The dwelling house of two upper vocational school teachers on Lechner Square exemplifies excellently that the novel spirit of the Art Nouveau inspiringly influenced the attitude of the contemporary middle class.
The architect’s palace in Szeged is larger and more imposingly executed, yet it is more modest in comparison with its counterpart in Subotica, failing to reach its outstanding unity of style and the elaboration of its details.
This corner building dominantly shaping the cityscape is a masterpiece of the late Art Nouveau in Szeged. Its capriciously animated facades can be attributed to the architect’s imagination forced to distance himself from Art Nouveau and to the designer’s sober intuition under the pressure to return to Eclecticism.
The Iron House was given its name after its spectacular shape.

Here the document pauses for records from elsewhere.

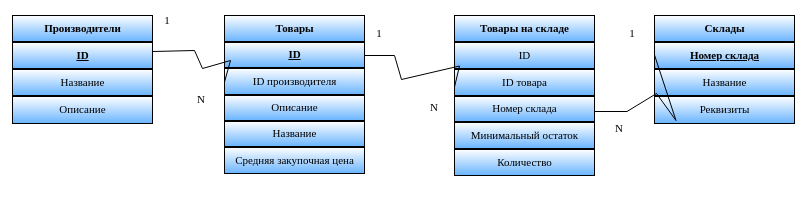
<!DOCTYPE html>
<html lang="ru">
<head>
<meta charset="utf-8">
<title>Схема базы данных</title>
<style>
:root {
  --paper: #fff;
  --ink: #000;
  --cell-top: #fbfdff;
  --cell-bottom: #6db6ff;
}
* { box-sizing: border-box; }
html, body { margin: 0; background: var(--paper); }
body { overflow: hidden; }
.diagram {
  position: relative;
  width: 807px;
  height: 199px;
  overflow: hidden;
  color: var(--ink);
  font: 11px/1 "Liberation Serif", "Noto Serif", serif;
}
.entity {
  position: absolute;
  top: 15px;
  width: 141px;
  margin: 0;
  padding: 0;
  list-style: none;
  display: grid;
  grid-auto-rows: 27px;
  border: solid var(--ink);
  border-width: 1px 1px 0;
}
.entity li {
  display: flex;
  align-items: center;
  justify-content: center;
  padding-bottom: 1px;
  white-space: nowrap;
  border-bottom: 2px solid var(--ink);
  background: linear-gradient(var(--cell-top), var(--cell-bottom));
}
.entity li:last-child { border-bottom-width: 1px; }
.entity .title, .entity .key { font-weight: bold; }
.entity .key { text-decoration: underline; }
.manufacturers { left: 12px; }
.products { left: 224px; grid-template-rows: 27px 26px 27px 26px 26px 26px; }
.stock { left: 454px; grid-template-rows: 27px 27px 27px 26px 27px 26px; }
.warehouses { left: 654px; }
.links {
  position: absolute;
  inset: 0;
  fill: none;
  stroke: var(--ink);
  stroke-width: 1;
}
.cardinality {
  position: absolute;
  width: 12px;
  text-align: center;
}
</style>
</head>
<body>
<main class="diagram">
  <ul class="entity manufacturers">
    <li class="title">Производители</li>
    <li class="key">ID</li>
    <li>Название</li>
    <li>Описание</li>
  </ul>
  <ul class="entity products">
    <li class="title">Товары</li>
    <li class="key">ID</li>
    <li>ID производителя</li>
    <li>Описание</li>
    <li>Название</li>
    <li>Средняя закупочная цена</li>
  </ul>
  <ul class="entity stock">
    <li class="title">Товары на складе</li>
    <li>ID</li>
    <li>ID товара</li>
    <li>Номер склада</li>
    <li>Минимальный остаток</li>
    <li>Количество</li>
  </ul>
  <ul class="entity warehouses">
    <li class="title">Склады</li>
    <li class="key">Номер склада</li>
    <li>Название</li>
    <li>Реквизиты</li>
  </ul>

  <svg class="links" width="807" height="199" viewBox="0 0 807 199" aria-hidden="true">
    <polyline points="153,51.5 194.5,50.5 202.5,68.5 230.5,60.5 224.5,82"/>
    <polyline points="365,55.5 394.5,55.5 401.5,79.5 459.5,66 454.5,87"/>
    <polyline points="595,111.5 627,111.5 656.5,93.5 676,120.5 654.5,55"/>
  </svg>

  <span class="cardinality" style="left:161px;top:15px">1</span>
  <span class="cardinality" style="left:195px;top:94px">N</span>
  <span class="cardinality" style="left:373px;top:28px">1</span>
  <span class="cardinality" style="left:428px;top:102px">N</span>
  <span class="cardinality" style="left:626px;top:28px">1</span>
  <span class="cardinality" style="left:613px;top:123px">N</span>
</main>
</body>
</html>
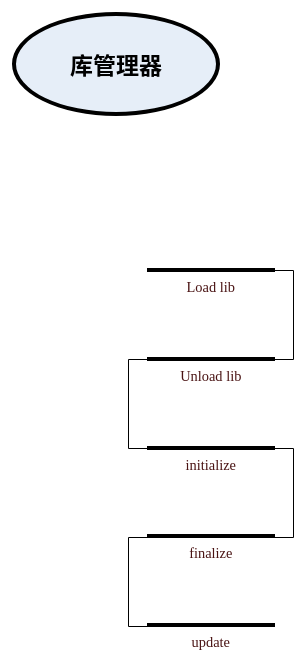
<!DOCTYPE html>
<html lang="zh-CN">
<head>
<meta charset="utf-8">
<title>库管理器</title>
<style>
:root {
  --paper: #ffffff;
  --ink: #000000;
  --node-fill: #e6eef8;
  --label: #4a1414;
}
* { box-sizing: border-box; margin: 0; padding: 0; }
html, body { width: 307px; height: 664px; overflow: hidden; background: var(--paper); }
.diagram { position: relative; width: 307px; height: 664px; overflow: hidden; }
.manager {
  position: absolute; left: 12px; top: 12px; width: 208px; height: 104px;
  display: flex; align-items: center; justify-content: center;
  border: 4px solid var(--ink); border-radius: 50%; background: var(--node-fill);
  font: 700 23px/30px "Noto Sans CJK SC", sans-serif; color: var(--ink);
  white-space: nowrap;
}
.connectors { position: absolute; left: 0; top: 0; fill: none; stroke: var(--ink); stroke-width: 1; }
.operations {
  position: absolute; left: 147px; top: 268px; width: 127.5px;
  display: grid; grid-auto-rows: 88.8px; list-style: none;
}
.operations li {
  border-top: 4px solid var(--ink); padding-top: 7px;
  font: 14.4px/17px "Liberation Serif", serif; color: var(--label); text-align: center;
}
</style>
</head>
<body>
<main class="diagram">
  <h1 class="manager">库管理器</h1>
  <svg class="connectors" width="307" height="664" viewBox="0 0 307 664" aria-hidden="true">
    <path d="M274 270.5H293.5V359.5H274"/>
    <path d="M148 359.5H128.5V448.5H148"/>
    <path d="M274 448.5H293.5V537.5H274"/>
    <path d="M148 537.5H128.5V626.5H148"/>
  </svg>
  <ul class="operations">
    <li>Load lib</li>
    <li>Unload lib</li>
    <li>initialize</li>
    <li>finalize</li>
    <li>update</li>
  </ul>
</main>
</body>
</html>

Looking from a distance at its facade sectioned by the strikingly marvellous, masterly executed corner pinnacle, ledges and bay windows, we may suppose that it is a historic monument.